DATA LISTING START
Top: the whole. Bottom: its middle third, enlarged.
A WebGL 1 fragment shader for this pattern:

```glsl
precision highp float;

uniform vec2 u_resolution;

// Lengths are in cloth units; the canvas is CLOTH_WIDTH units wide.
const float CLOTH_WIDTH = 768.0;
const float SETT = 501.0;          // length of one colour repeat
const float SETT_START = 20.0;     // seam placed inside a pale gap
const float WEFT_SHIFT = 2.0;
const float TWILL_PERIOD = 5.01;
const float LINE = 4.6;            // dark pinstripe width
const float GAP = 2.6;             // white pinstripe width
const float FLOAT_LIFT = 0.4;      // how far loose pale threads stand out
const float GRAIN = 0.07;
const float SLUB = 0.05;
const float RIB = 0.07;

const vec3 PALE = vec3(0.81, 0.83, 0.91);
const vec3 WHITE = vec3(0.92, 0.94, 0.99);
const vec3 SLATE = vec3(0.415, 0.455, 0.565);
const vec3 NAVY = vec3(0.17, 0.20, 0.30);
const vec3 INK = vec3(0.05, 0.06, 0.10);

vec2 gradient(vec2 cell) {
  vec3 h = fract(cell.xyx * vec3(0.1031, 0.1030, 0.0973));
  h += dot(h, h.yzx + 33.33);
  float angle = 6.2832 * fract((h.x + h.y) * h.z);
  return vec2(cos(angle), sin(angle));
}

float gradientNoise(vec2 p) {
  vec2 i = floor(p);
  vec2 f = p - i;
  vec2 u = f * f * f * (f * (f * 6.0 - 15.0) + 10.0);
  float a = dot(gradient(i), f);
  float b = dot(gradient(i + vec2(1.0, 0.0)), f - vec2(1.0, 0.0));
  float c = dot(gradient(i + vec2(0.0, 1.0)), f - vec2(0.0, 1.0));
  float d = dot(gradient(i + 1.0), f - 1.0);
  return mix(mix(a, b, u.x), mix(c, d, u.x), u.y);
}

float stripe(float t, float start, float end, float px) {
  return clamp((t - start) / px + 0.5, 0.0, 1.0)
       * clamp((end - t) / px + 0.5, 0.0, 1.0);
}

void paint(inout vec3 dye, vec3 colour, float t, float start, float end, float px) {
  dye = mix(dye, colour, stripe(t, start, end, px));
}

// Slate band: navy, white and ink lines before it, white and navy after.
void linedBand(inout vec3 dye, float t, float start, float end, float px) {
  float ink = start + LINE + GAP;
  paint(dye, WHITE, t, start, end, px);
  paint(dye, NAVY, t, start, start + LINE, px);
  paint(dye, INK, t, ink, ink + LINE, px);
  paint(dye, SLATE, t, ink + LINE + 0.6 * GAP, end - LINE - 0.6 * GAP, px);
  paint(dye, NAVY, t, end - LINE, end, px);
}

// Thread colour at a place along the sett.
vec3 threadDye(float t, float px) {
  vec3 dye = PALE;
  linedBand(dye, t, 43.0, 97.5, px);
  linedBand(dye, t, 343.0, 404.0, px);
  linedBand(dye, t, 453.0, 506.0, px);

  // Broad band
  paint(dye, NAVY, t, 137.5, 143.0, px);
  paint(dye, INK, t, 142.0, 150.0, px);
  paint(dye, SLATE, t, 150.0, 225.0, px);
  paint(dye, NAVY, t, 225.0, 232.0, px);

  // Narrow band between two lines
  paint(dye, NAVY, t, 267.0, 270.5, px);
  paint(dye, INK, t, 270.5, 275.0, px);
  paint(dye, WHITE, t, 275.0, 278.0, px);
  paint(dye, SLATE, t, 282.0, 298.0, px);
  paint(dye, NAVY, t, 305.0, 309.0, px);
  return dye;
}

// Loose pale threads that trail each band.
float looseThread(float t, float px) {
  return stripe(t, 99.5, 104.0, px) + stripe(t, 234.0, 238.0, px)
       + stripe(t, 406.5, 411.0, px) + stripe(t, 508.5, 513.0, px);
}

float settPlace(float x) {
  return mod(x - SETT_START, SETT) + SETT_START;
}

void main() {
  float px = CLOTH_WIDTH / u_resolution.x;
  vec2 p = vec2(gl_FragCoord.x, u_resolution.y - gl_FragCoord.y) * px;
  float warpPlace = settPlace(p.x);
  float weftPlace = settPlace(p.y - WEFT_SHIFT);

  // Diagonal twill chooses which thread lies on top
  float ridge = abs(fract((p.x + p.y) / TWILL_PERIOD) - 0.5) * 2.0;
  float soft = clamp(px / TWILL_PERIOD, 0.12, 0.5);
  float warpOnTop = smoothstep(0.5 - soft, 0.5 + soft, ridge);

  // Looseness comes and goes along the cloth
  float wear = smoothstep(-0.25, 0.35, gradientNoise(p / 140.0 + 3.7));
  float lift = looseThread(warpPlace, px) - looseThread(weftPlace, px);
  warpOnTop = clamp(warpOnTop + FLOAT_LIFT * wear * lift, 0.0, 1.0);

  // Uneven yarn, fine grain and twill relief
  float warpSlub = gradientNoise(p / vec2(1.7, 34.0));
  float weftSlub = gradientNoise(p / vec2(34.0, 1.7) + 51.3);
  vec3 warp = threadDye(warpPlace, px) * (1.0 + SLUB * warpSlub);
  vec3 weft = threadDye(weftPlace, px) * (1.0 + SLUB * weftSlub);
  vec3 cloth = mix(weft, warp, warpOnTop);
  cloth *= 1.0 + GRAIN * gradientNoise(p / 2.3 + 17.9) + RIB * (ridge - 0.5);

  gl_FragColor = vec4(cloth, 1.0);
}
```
DATA LISTING END
> _TASK INSTRUCTIONS_
Review the entries above and return every line where "colour" appears.

> _RESPONSE BELOW_
const float SETT = 501.0;          // length of one colour repeat
void paint(inout vec3 dye, vec3 colour, float t, float start, float end, float px) {
  dye = mix(dye, colour, stripe(t, start, end, px));
// Thread colour at a place along the sett.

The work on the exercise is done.